Davis has an extensive safety background and says safety is a priority that requires extensive re-training of veteran workers entrenched in old practices. “That’s a big challenge, getting them to change and take ownership of safety. The younger guys are usually no worries. Working with large equipment and large pipe, there are a lot of dynamics going on. There are 20–30 people on a crew working in close proximity and a lot going on, so you really have to watch. That’s a real challenge – there is nothing out there that is little and it’s a constant concern,” he says.
In recent years, owner companies have been using existing right of ways. Often times, Stotz says, “pipeline crews find themselves working around a lot of power lines, either inside or right alongside the right of way. They have to be extremely careful.”
Latex performs the majority of site preparation work, including the clearing of timber and on the rights of way. Horizontal directional drilling and non-destructive testing (X-rays) are sub-contracted out to a handful of trusted partners.

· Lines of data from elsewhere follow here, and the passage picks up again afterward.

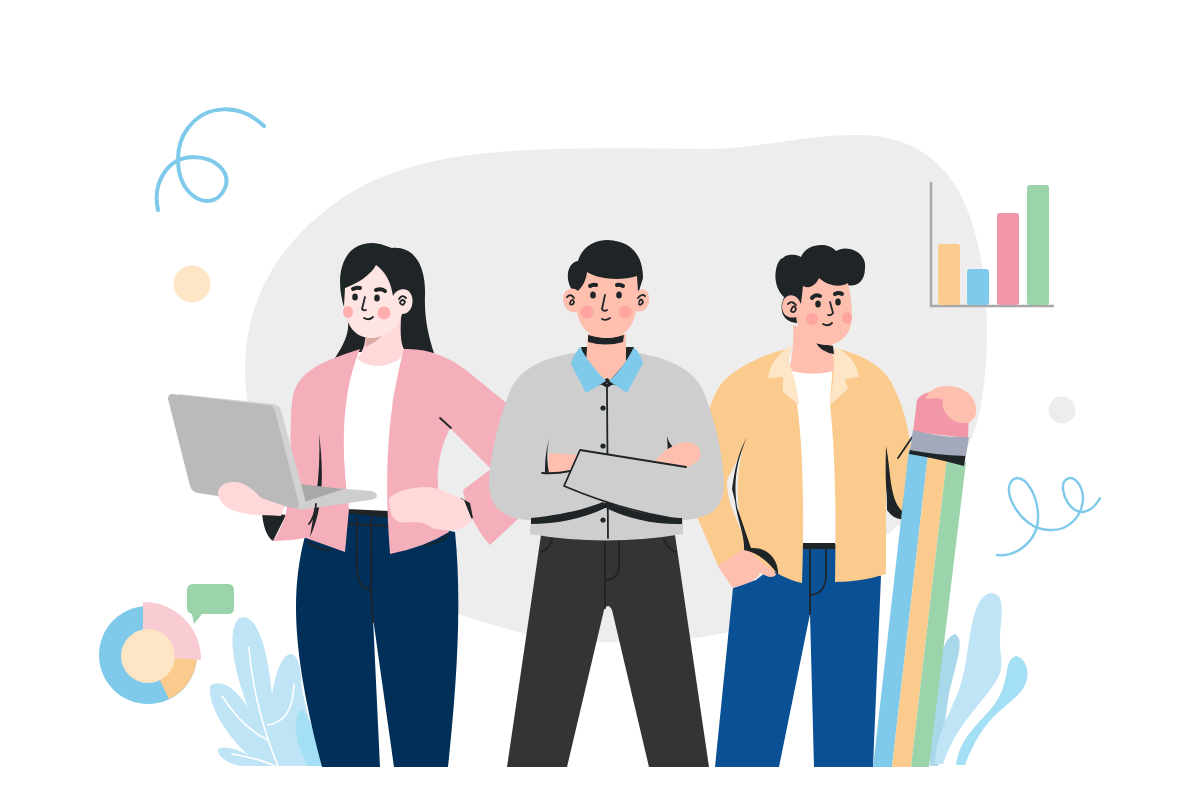
<!DOCTYPE html>
<html lang="en">
<head>
<meta charset="utf-8">
<title>Business team illustration</title>
<style>
:root{
  --paper:#fff; --mist:#ededed; --ink:#1f2427; --sky:#7fcaeb; --sky-soft:#bfe4f6; --sky-mid:#a9d8ea; --aqua:#a3dff5;
  --amber:#fbcb8d; --cream:#fde5c6; --rose:#f197a7; --pink:#f5afbb; --pink-soft:#f8ccd2; --green:#9bd4aa;
  --skin:#ffbfae; --skin-fair:#ffd9d9; --blush:#ff9b9b; --navy:#002f59; --denim:#0a5095; --coal:#343434;
  --shirt:#cecece; --steel:#bababa; --axis:#a8a8a8; --ferrule:#a3a8ba;
}
html,body{margin:0;background:var(--paper);overflow:hidden}
svg{display:block;width:1200px;height:794px}
.ink{fill:var(--ink)}
.line{fill:none;stroke:var(--ink);stroke-width:1.8;stroke-linecap:round;stroke-linejoin:round}
.brow{fill:none;stroke:var(--ink);stroke-width:4;stroke-linecap:round}
.ribbon{fill:none;stroke:var(--sky);stroke-linecap:round}
.vein{fill:none;stroke:var(--paper);stroke-width:1.6;stroke-linecap:round}
.blush{fill:var(--blush);opacity:.75}
.skin{fill:var(--skin)} .fair{fill:var(--skin-fair)} .white{fill:var(--paper)}
.pink{fill:var(--pink)} .amber{fill:var(--amber)} .cream{fill:var(--cream)}
.shirt{fill:var(--shirt)} .sky{fill:var(--sky)} .green{fill:var(--green)} .rose{fill:var(--rose)}
.navy{fill:var(--navy)} .denim{fill:var(--denim)} .coal{fill:var(--coal)} .mist{fill:var(--mist)}
</style>
</head>
<body>
<svg viewBox="0 0 1200 794" role="img" aria-label="Three colleagues standing side by side with a laptop, folded arms and a giant pencil">
  <defs>
    <ellipse id="eye" rx="2.8" ry="3.6" fill="var(--ink)"/>
  </defs>

  <g id="backdrop">
    <path class="mist" d="M245 370C245 300 278 245 335 203C385 167 445 154 530 150C610 147 665 149 710 149C765 148 805 134 860 135C925 136 962 175 977 240C990 297 990 360 979 415C967 470 925 505 880 540C835 575 805 612 745 628C690 643 640 643 590 642C520 638 470 618 425 602C340 570 245 480 245 370Z"/>
    <circle class="cream" cx="192" cy="284" r="18.5"/>
    <circle class="mist" cx="1062" cy="410" r="13.5"/>
  </g>

  <g id="ribbons" class="ribbon">
    <path stroke-width="4" d="M158 210C152 182 168 158 192 157C217 157 231 173 225 188C218 204 201 205 189 192C175 177 174 146 188 128C206 104 240 103 264 126"/>
    <path stroke-width="2.4" d="M997 555C1015 558 1040 541 1038 514C1037 495 1027 478 1017 478C1007 480 1007 493 1013 504C1020 518 1033 530 1050 530C1069 531 1082 516 1083 499C1083 485 1074 475 1067 479C1060 483 1063 495 1068 503C1079 519 1093 511 1100 498"/>
  </g>

  <g id="bar-chart">
    <path fill="none" stroke="var(--axis)" stroke-width="2.4" d="M931 182V306H1054"/>
    <rect class="amber" x="938" y="244" width="22" height="61" rx="3"/>
    <rect class="sky" x="967" y="269" width="22" height="36" rx="3"/>
    <rect class="rose" x="997" y="213" width="22" height="92" rx="3"/>
    <rect class="green" x="1027" y="185" width="22" height="120" rx="3"/>
  </g>

  <g id="donut-chart">
    <circle class="sky" cx="148" cy="655" r="49"/>
    <path class="amber" d="M148 655H197A49 49 0 0 1 169 699Z"/>
    <path fill="var(--pink-soft)" d="M143 602A57 57 0 0 1 201 660L143 655Z"/>
    <circle class="cream" cx="148" cy="656" r="27"/>
    <path class="green" d="M193 584H228Q234 584 234 590V608Q234 614 228 614H202L194 624L192 614Q187 613 187 608V590Q187 584 193 584Z"/>
  </g>

  <g id="plant-left">
    <path fill="var(--sky-soft)" d="M240 766C225 763 217 755 218 749C226 745 238 750 248 755C224 732 208 705 210 686C222 677 238 691 248 708C234 670 226 632 239 618C255 612 265 640 270 678L272 695C276 670 283 653 292 654C300 658 301 672 302 690L320 766Z"/>
    <path fill="var(--aqua)" d="M308 766C295 745 292 720 301 709C310 716 316 735 322 766Z"/>
    <path class="vein" d="M249 647C252 690 265 735 278 766M222 696C236 718 253 733 268 740M268 725C286 722 293 708 294 684M232 754C250 757 264 761 275 766"/>
  </g>

  <g id="plant-right">
    <path fill="var(--sky-mid)" d="M930 766C930 710 935 640 955 634C967 640 953 669 948 700C944 725 944 745 938 766Z"/>
    <path fill="var(--sky-soft)" d="M935 764C936 735 949 715 959 690C972 655 967 600 990 593C1008 592 1000 620 1000 640C1000 664 1007 668 990 690C970 716 955 730 943 764Z"/>
    <path fill="var(--aqua)" d="M956 765C960 735 982 722 996 702C1011 680 1003 660 1016 656C1029 660 1031 678 1022 690C1008 709 985 712 965 765Z"/>
  </g>

  <g id="woman">
    <path class="ink" d="M345 310C333 275 343 243 372 243C381 243 388 247 392 248C416 246 426 268 425 296C424 318 429 338 434 353L335 358C347 340 352 326 345 310Z"/>
    <path class="white" d="M358 352H404L392 400L390 512L345 511L342 400Z"/>
    <path class="ink" d="M346 509L389 511V522L346 516Z"/>
    <path class="fair" d="M366 326L401 318C400 335 401 345 405 351C400 366 370 372 357 358C364 351 366 342 366 326Z"/>
    <path fill="#ddaaa5" d="M365 347C374 343 380 339 384 333L367 335Z"/>
    <path fill="#ffe4e4" d="M345 288C358 283 371 275 376 265C385 271 391 282 393 296C396 290 402 288 407 290C416 295 414 314 402 314C399 329 385 338 371 338C354 338 346 324 344 306Z"/>
    <circle class="blush" cx="384" cy="313" r="6.5"/><ellipse class="blush" cx="348" cy="312" rx="5" ry="6"/>
    <use href="#eye" x="355" y="297"/><use href="#eye" x="377" y="298"/>
    <path class="brow" d="M353 289Q356 287 360 288M376 290Q381 288 385 291"/>
    <path class="line" d="M365 297L362 309Q364 311 366 310M364 318Q369 321 373 317M399 299Q402 294 406 298M400 302Q403 298 405 302Q403 307 400 303"/>
    <path class="navy" d="M305 536C291 590 291 650 322 767H380L373 618L394 767H448C455 700 463 610 455 532L388 518L346 513Z"/>
    <path class="line" d="M348 524L390 526M357 517V570Q358 588 371 590M371 518V590L373 622M308 542Q316 549 330 550M425 545Q442 543 449 534"/>
    <path class="ink" d="M262 512C263 527 267 537 273 541L286 515Z"/>
    <path class="pink" d="M360 349C342 391 340 448 349 509L345 552L306 538Q290 541 273 541C280 531 285 520 287 507C293 475 289 430 292 402C295 372 320 362 360 349Z"/>
    <path class="ink" d="M319 433C323 465 325 505 310 537C316 500 321 470 319 433Z"/>
    <path class="pink" d="M404 349C428 348 449 357 466 370L510 406L530 508L490 545C477 531 466 509 463 490L491 469L450 428C437 455 431 487 449 532Q425 547 390 554C386 500 383 425 404 349Z"/>
    <path class="line" d="M440 418L451 428"/>
    <path class="ink" d="M461 498L470 503L473 518L466 521Z"/>
    <path class="fair" d="M389 499C394 491 409 488 424 487C440 487 452 495 464 500L472 520C460 534 446 531 432 528C422 519 410 524 400 522C391 520 389 507 389 499Z"/>
    <g id="laptop">
      <path fill="#cecece" d="M298 485L371 491Q377 492 377 496Q376 499 370 500L300 510L285 502Z"/>
      <path fill="#a8a8a8" d="M299 484L344 489L304 502Z"/>
      <path fill="#d2d2d2" d="M178 394L274 404Q279 405 281 410L305 499Q306 508 298 509L278 490Z"/>
      <path fill="var(--steel)" d="M172 394L268 405Q273 405 275 411L299 504Q300 509 295 508L198 493Q192 492 190 486L168 399Q168 394 172 394Z"/>
      <path class="fair" d="M218 494C218 486 225 482 234 482C246 482 253 490 261 498L285 506L281 516C267 515 253 516 243 513C229 511 220 504 218 494Z"/>
      <path class="line" d="M316 504Q315 516 309 524"/>
    </g>
  </g>

  <g id="man-right">
    <path class="skin" d="M718 566L745 545C762 550 773 566 777 575Q772 579 762 573L756 571C757 580 744 587 732 587Z"/>
    <path class="denim" d="M733 588L756 580L803 544H836L881 576L873 767H814L810 614L779 767H715Z"/>
    <path class="line" d="M803 547H836M810 546V614M826 547V578Q824 594 811 595"/>
    <path class="skin" d="M718 566L742 548C760 553 774 568 776 575Q770 580 760 572C759 580 746 584 733 588Z"/>
    <path class="white" d="M789 358L838 354L850 390L835 545H803L795 390Z"/>
    <path class="ink" d="M803 543H835V549H803Z"/>
    <path class="ink" d="M886 440L912 455L903 519Q894 520 887 510Z"/>
    <path class="amber" d="M791 348C765 354 733 367 719 387C705 408 694 470 690 500L718 566L748 546C737 520 726 500 727 480L742 451C734 487 737 526 751 552C765 567 783 579 802 583C804 525 804 455 797 404L784 376Z"/>
    <path class="amber" d="M834 348C862 354 882 366 891 382C902 402 908 425 911 448L902 512C891 509 888 488 886 458V574Q861 582 835 582C836 525 836 460 830 404Z"/>
    <path class="ink" d="M747 437C737 460 733 481 737 507L751 548C768 547 779 560 778 575C769 561 756 552 744 550C745 535 737 520 735 501L732 489C735 468 738 453 747 437ZM886 446C891 470 889 500 903 512L902 520C885 513 885 490 886 446Z"/>
    <path class="line" d="M913 436L898 458"/>
    <path class="skin" d="M793 325L833 338C832 347 833 353 834 371Q812 377 789 370C792 358 794 345 793 325Z"/>
    <path class="ink" d="M816 343L833 346L834 354Q821 352 816 343Z"/>
    <path class="cream" d="M791 345C779 353 769 365 768 378L783 377L783 392L799 405C797 388 793 370 789 364ZM834 347C847 352 857 362 859 377L845 379L848 389L830 405C832 389 835 371 834 347Z"/>
    <path class="ink" d="M784 297C769 283 777 258 783 258C786 254 796 254 801 257C806 244 827 241 836 251C847 244 867 252 865 268C865 284 854 287 847 285L800 314L797 323C785 322 780 314 782 303Z"/>
    <path class="skin" d="M803 286C811 290 817 283 819 278C828 286 840 288 848 283C851 295 853 312 851 324C848 340 833 348 819 344C805 342 798 331 796 317C784 320 779 309 784 299C789 292 798 295 801 304Z"/>
    <circle class="blush" cx="812" cy="319" r="6"/><ellipse class="blush" cx="847" cy="318" rx="5" ry="6"/>
    <use href="#eye" x="818" y="304"/><use href="#eye" x="838" y="302"/>
    <path class="brow" d="M812 298Q815 294 820 296M835 294Q839 292 842 294"/>
    <path class="line" d="M830 302L833 313Q831 316 828 315M823 324Q828 327 832 323M788 304Q792 300 796 305M791 310Q794 303 796 309Q794 314 791 311"/>
  </g>

  <g id="pencil">
    <path class="sky" d="M909 449L928 454L892 767H873Z"/>
    <path class="amber" d="M928 454L947 458L911 767H892Z"/>
    <path class="green" d="M947 458L966 462L929 767H911Z"/>
    <path class="ink" d="M910 450L966 453L964 466Q935 458 909 454Z"/>
    <path class="rose" d="M917 400C923 390 945 386 969 409L968 438L913 432Z"/>
    <path fill="var(--ferrule)" d="M913 430Q940 438 969 437L966 456Q935 455 910 450Z"/>
    <path class="skin" d="M926 399C928 388 943 384 956 387C969 390 977 400 976 412C975 424 962 426 953 420C945 415 941 407 943 400C937 397 931 399 926 399Z"/>
  </g>

  <g id="man-centre">
    <path class="coal" d="M541 535H675L709 767H649L612 610Q608 602 604 610L567 767H507Z"/>
    <path class="line" d="M605 540V608M619 540V568Q617 580 606 580M541 552Q550 549 552 539M676 552Q667 549 664 539"/>
    <path class="shirt" d="M581 352C548 356 521 367 511 389C500 414 491 452 489 480C488 504 501 520 531 520L530 534Q605 547 683 534V520C713 518 724 507 724 482C723 450 712 410 702 388C691 367 664 357 633 352L607 382Z"/>
    <path class="ink" d="M581 347L634 347L626 376L607 388L588 376Z"/>
    <path class="skin" d="M588 334H626V362L607 384L586 362Z"/>
    <path class="ink" d="M588 335Q607 341 624 335L623 342Q606 347 588 342Z"/>
    <path class="ink" d="M596 386L607 378L618 386L607 383Z"/>
    <path class="sky" d="M580 347C575 353 572 359 571 364L586 393L606 381C595 370 586 358 580 347ZM634 347C639 353 642 358 643 363L627 393L609 381C620 371 628 359 634 347Z"/>
    <path class="line" d="M607 388L608 538"/>
    <g class="ink"><circle cx="603" cy="408" r="2.6"/><circle cx="603" cy="446" r="2.6"/><circle cx="603" cy="520" r="2.6"/></g>
    <path class="skin" d="M549 453L580 455L570 474L547 473Z"/>
    <path class="shirt" d="M531 521C555 517 585 512 606 503L564 486L570 472L545 473L520 490Z"/>
    <path class="line" d="M542 473Q556 474 570 471"/>
    <path class="ink" d="M550 437C546 450 547 462 549 473H545C545 460 546 448 550 437ZM667 436C669 445 674 448 679 450L668 454Z"/>
    <path class="ink" d="M531 518C560 515 583 510 603 502L609 506C585 519 556 524 531 524ZM606 502C630 511 655 517 682 518V524C655 525 624 518 602 506Z"/>
    <path class="skin" d="M655 461C663 451 674 443 687 442C699 443 704 453 698 461L687 468Z"/>
    <path class="shirt" d="M580 450L689 468C705 463 711 475 710 495C703 516 696 518 682 518C640 514 600 500 564 486Z"/>
    <path class="line" d="M686 467L580 450L564 486C590 497 630 511 670 518"/>
    <path class="ink" d="M574 293C563 279 568 262 578 261C582 247 594 240 608 240C631 241 643 255 643 278L638 294Z"/>
    <path class="skin" d="M578 291C583 286 586 280 587 272C602 281 624 280 637 276L638 291C645 286 650 293 649 301C648 310 641 313 636 311C633 328 624 338 607 338C590 338 580 328 577 312C569 314 563 307 563 299C563 289 572 286 578 291Z"/>
    <circle class="blush" cx="587" cy="312" r="6.5"/><circle class="blush" cx="625" cy="312" r="6.5"/>
    <use href="#eye" x="593" y="295"/><use href="#eye" x="619" y="295"/>
    <path class="brow" d="M590 286Q593 284 596 285M617 285Q620 284 623 286"/>
    <path class="line" d="M605 295L602 309Q604 312 607 310M602 319Q606 321 610 318M567 297Q571 293 574 298M570 303Q572 297 574 302Q573 306 570 304M638 298Q642 293 645 296M639 302Q641 297 643 302Q641 306 639 304"/>
  </g>
</svg>
</body>
</html>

The company’s nod to technology comes in the form of Primavera used for project scheduling and tracking and new technology installed on equipment to warn when you are to close to overhead powerlines.
IN THE FUTURE
Where operations were once confined east of the Mississippi River and south of the Mason-Dixon Line, Latex is now a respected national contractor and that’s just fine with Stotz.
“We’re not interested in overseas work. I would say we’re pretty well going to remain status quo. We want to grow a bit but we’re going to be a family-owned company and our bread and butter is still going to be here in the Southeast,” he concludes.
FACTS At A Glance:
Company Name: Latex Construction
CEO: Bill Honey
Operations: Latex is the largest family-owned pipeline contractor in the United States.
Revenue: $200 million